I have to say, I never order egg fu yung in a restaurant. If I'm in a Chinese (Canadian) restaurant, I'm always convinced there are much more interesting things to order. As a home-made dish though, this was good - really good! I'm going to make it a regular item in the rotation.

If, perchance, you don't wish to make the sauce, add a bit of salt to your eggs. Otherwise, - don't! Rice is the obvious thing to serve with this, but I thought it was a substantial enough meal without any. Of course, the two of us ate it all. I used 5 eggs for the two of us; to have it serve 4, add the extra egg and serve it with rice.

I had tofu to use up, but if you prefer it you could use a skinless, boneless chicken breast or thighs, likewise cut into smallish cubes and cooked ahead of the other ingredients. 

2 to 4 servings
45 minutes prep time

Egg Fu Yung

Make the Sauce:
1 teaspoon arrowroot or cornstarch
1/3 cup water
2 tablespoons apple cider or rice vinegar
1 tablespoon soy sauce
1 tablespoon oyster sauce
1 teaspoon toasted sesame oil

Mix the arrowroot and water in a small bowl until well dissolved, then add the remaining ingredients, stirring after each addition. Set aside until needed.

Make the Egg Fu Yung:
200-225 grams (scant 1/2 pound) firm tofu
125 grams (1/4 pound) button mushrooms
3 cups mung bean sprouts
3 to 4 green onions
1 to 2 cloves of garlic
OPTIONAL: 1/4 red or orange pepper,
1 stalk celery
OR 1 medium carrot
2 to 3 tablespoons mild vegetable oil
5 to 6 large eggs
freshly ground black pepper to taste

Cut the tofu into 1/2" to 3/4" cubes. Clean and quarter the mushrooms. Rinse and pick over the bean sprouts. Rinse, trim, and finely chop the green onions. Peel and mince the garlic. Optionally, chop up a quarter of a pepper, or clean and slice a stalk of celery, or peel and grate or julienne a medium carrot. Don't use all of these; one will be sufficient.

Heat 2 tablespoons of the oil in a large skillet over medium-high heat. Add the tofu cubes, and cook them, turning occasionally, until they are lightly golden brown; this will take about 10 minutes. Remove the tofu from the pan and set aside.

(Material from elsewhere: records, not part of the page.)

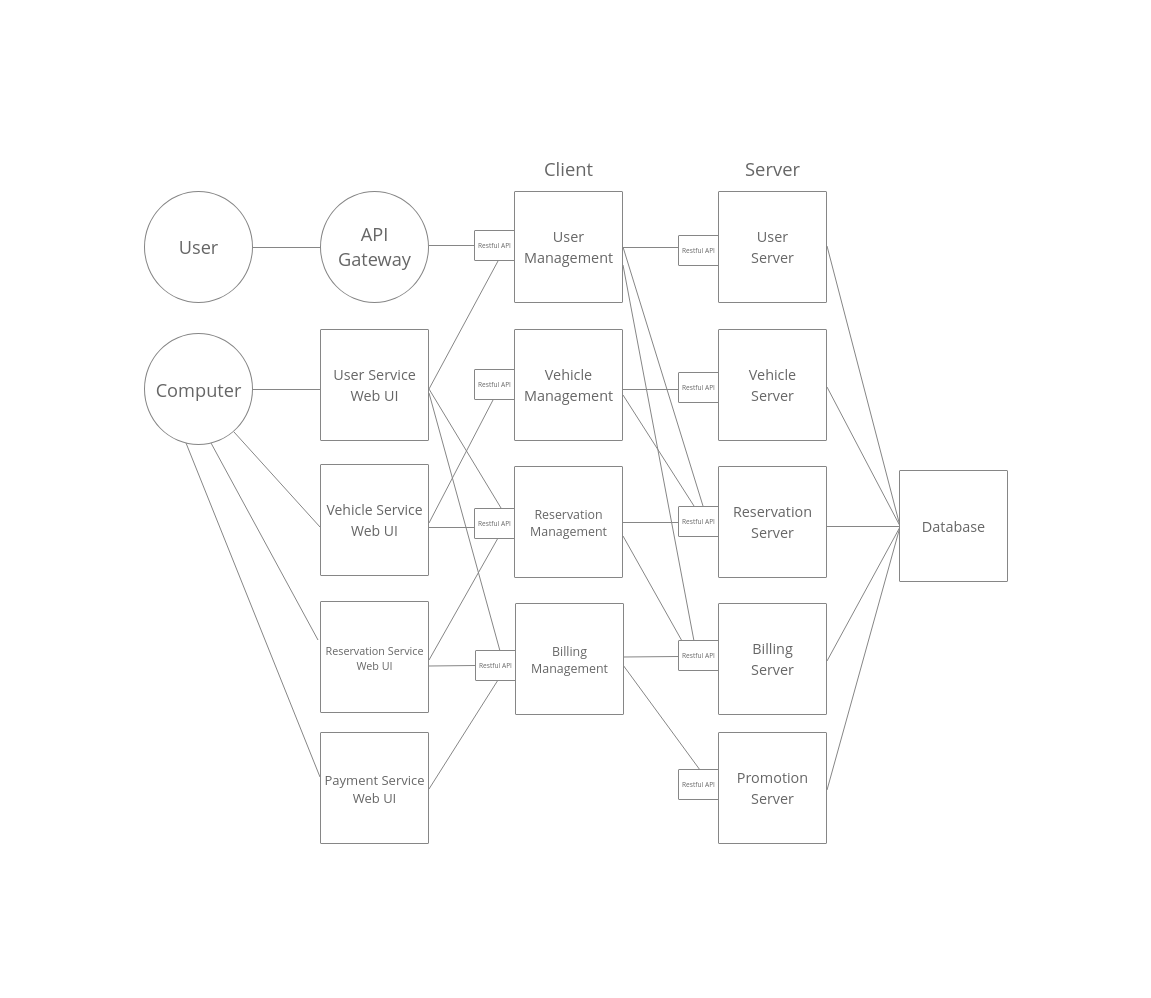
<!DOCTYPE html>
<html lang="en">
<head>
<meta charset="utf-8">
<title>Service architecture diagram</title>
<style>
:root { --paper: #fff; --stroke: #868686; --ink: #666; }
* { box-sizing: border-box; margin: 0; }
body { width: 1151px; height: 998px; overflow: hidden; background: var(--paper); }
.diagram { position: relative; width: 1151px; height: 998px; overflow: hidden; color: var(--ink); font-family: "Open Sans", "Noto Sans", sans-serif; }
.connectors { position: absolute; left: 0; top: 0; fill: none; stroke: var(--stroke); stroke-width: 1; }
.node, .api, .heading { position: absolute; left: var(--x); top: var(--y); display: flex; align-items: center; justify-content: center; text-align: center; white-space: nowrap; }
.node { width: 109px; height: 112px; padding-top: 2px; border: 1px solid var(--stroke); border-radius: 1px; background: var(--paper); font-size: 14.4px; line-height: 20.6px; }
.actor { border-radius: 50%; padding: 0; font-size: 18.2px; line-height: 25px; }
.api { width: 41px; height: 31px; border: 1px solid var(--stroke); border-radius: 1px; background: var(--paper); font-size: 6.6px; line-height: 9px; }
.heading { width: 109px; height: 26px; font-size: 18.4px; font-weight: 400; }
.compact { font-size: 13px; line-height: 18.5px; }
.small { font-size: 12.4px; line-height: 17px; }
.tiny { font-size: 10.8px; line-height: 15px; }
</style>
</head>
<body>
<main class="diagram">
  <svg class="connectors" width="1151" height="998" viewBox="0 0 1151 998" aria-hidden="true">
    <g id="actor-links">
      <path d="M253 247.5H320M253 389.5H320M429 245.5H474"/>
      <path d="M234 432L320 527M211 443L318 640M186 443L320 777"/>
    </g>
    <g id="web-ui-links">
      <path d="M498 261L429 389L501 508M429 393L500 651"/>
      <path d="M493 400L429 523M429 527.5H474"/>
      <path d="M498 538L429 660M429 666L475 665.5M498 680L429 789"/>
    </g>
    <g id="management-links">
      <path d="M623 247.5H678M623 247L703 506M623 265L694 641"/>
      <path d="M623 389.5H679M623 395L694 506"/>
      <path d="M623 522.5H678M623 536L682 641"/>
      <path d="M623 657L678 656.5M623 665L700 770"/>
    </g>
    <g id="database-links">
      <path d="M827 246L900 526L827 387M827 526.5H900M827 661L900 527L827 790"/>
    </g>
  </svg>

  <h2 class="heading" style="--x:514px;--y:155px">Client</h2>
  <h2 class="heading" style="--x:718px;--y:155px">Server</h2>

  <div class="node actor" style="--x:144px;--y:191px">User</div>
  <div class="node actor" style="--x:144px;--y:333px;padding-top:3px">Computer</div>
  <div class="node actor" style="--x:320px;--y:191px">API<br>Gateway</div>

  <div class="node" style="--x:320px;--y:329px">User Service<br>Web UI</div>
  <div class="node" style="--x:320px;--y:464px;font-size:14px">Vehicle Service<br>Web UI</div>
  <div class="node tiny" style="--x:320px;--y:601px">Reservation Service<br>Web UI</div>
  <div class="node compact" style="--x:320px;--y:732px">Payment Service<br>Web UI</div>

  <div class="api" style="--x:474px;--y:230px">Restful API</div>
  <div class="api" style="--x:474px;--y:369px">Restful API</div>
  <div class="api" style="--x:474px;--y:508px">Restful API</div>
  <div class="api" style="--x:475px;--y:650px">Restful API</div>

  <div class="node" style="--x:514px;--y:191px">User<br>Management</div>
  <div class="node" style="--x:514px;--y:329px">Vehicle<br>Management</div>
  <div class="node small" style="--x:514px;--y:466px">Reservation<br>Management</div>
  <div class="node small" style="--x:515px;--y:603px">Billing<br>Management</div>

  <div class="api" style="--x:678px;--y:235px">Restful API</div>
  <div class="api" style="--x:678px;--y:372px">Restful API</div>
  <div class="api" style="--x:678px;--y:506px">Restful API</div>
  <div class="api" style="--x:678px;--y:640px">Restful API</div>
  <div class="api" style="--x:678px;--y:769px">Restful API</div>

  <div class="node" style="--x:718px;--y:191px">User<br>Server</div>
  <div class="node" style="--x:718px;--y:329px">Vehicle<br>Server</div>
  <div class="node" style="--x:718px;--y:466px">Reservation<br>Server</div>
  <div class="node" style="--x:718px;--y:603px">Billing<br>Server</div>
  <div class="node" style="--x:718px;--y:732px">Promotion<br>Server</div>

  <div class="node" style="--x:899px;--y:470px">Database</div>
</main>
</body>
</html>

Heat the pan on high now, and add the carrots, if using, along with a tablespoon of water, and cook, stirring around,  until the water is evaporated. Add the mushrooms, along with the celery or pepper is using, and continue cooking and stirring until the mushrooms are softened and slightly browned. Add the bean sprouts, and stir them in; continue cooking until they are just shiny and slightly wilted; about 1 minute. Next add the green onions, cooking again for just a minute or so. Finally, in goes the garlic and again, just mixed in and cooked for about a minute. Finally, add the tofu back into the pan and reduce the heat to medium. Add a little more oil to the pan if you think the eggs will stick if added at this point.

Whisk the eggs together in a small bowl, and add about a tablespoon of water to them. Pour them evenly over the pan of vegetables, season with a little pepper, and cover the pan with a lid. Cook for about 5 minutes more, until the eggs are set. For the last minute of cooking, turn the egg fu yung over if you can - ideally all of it at once, but just by the egg-lifterful if that's what you can do (raises hand.)

While the eggs are cooking, heat a very small skillet or pan with the sauce ingredients in it, until they come to a boil. Simmer until thickened and clear; just 1 or 2 minutes.

Serve the egg fu yung with rice, if you like, and with the sauce ladled over the top of it.

Last year at this time I made Potato & Sorrel Salad.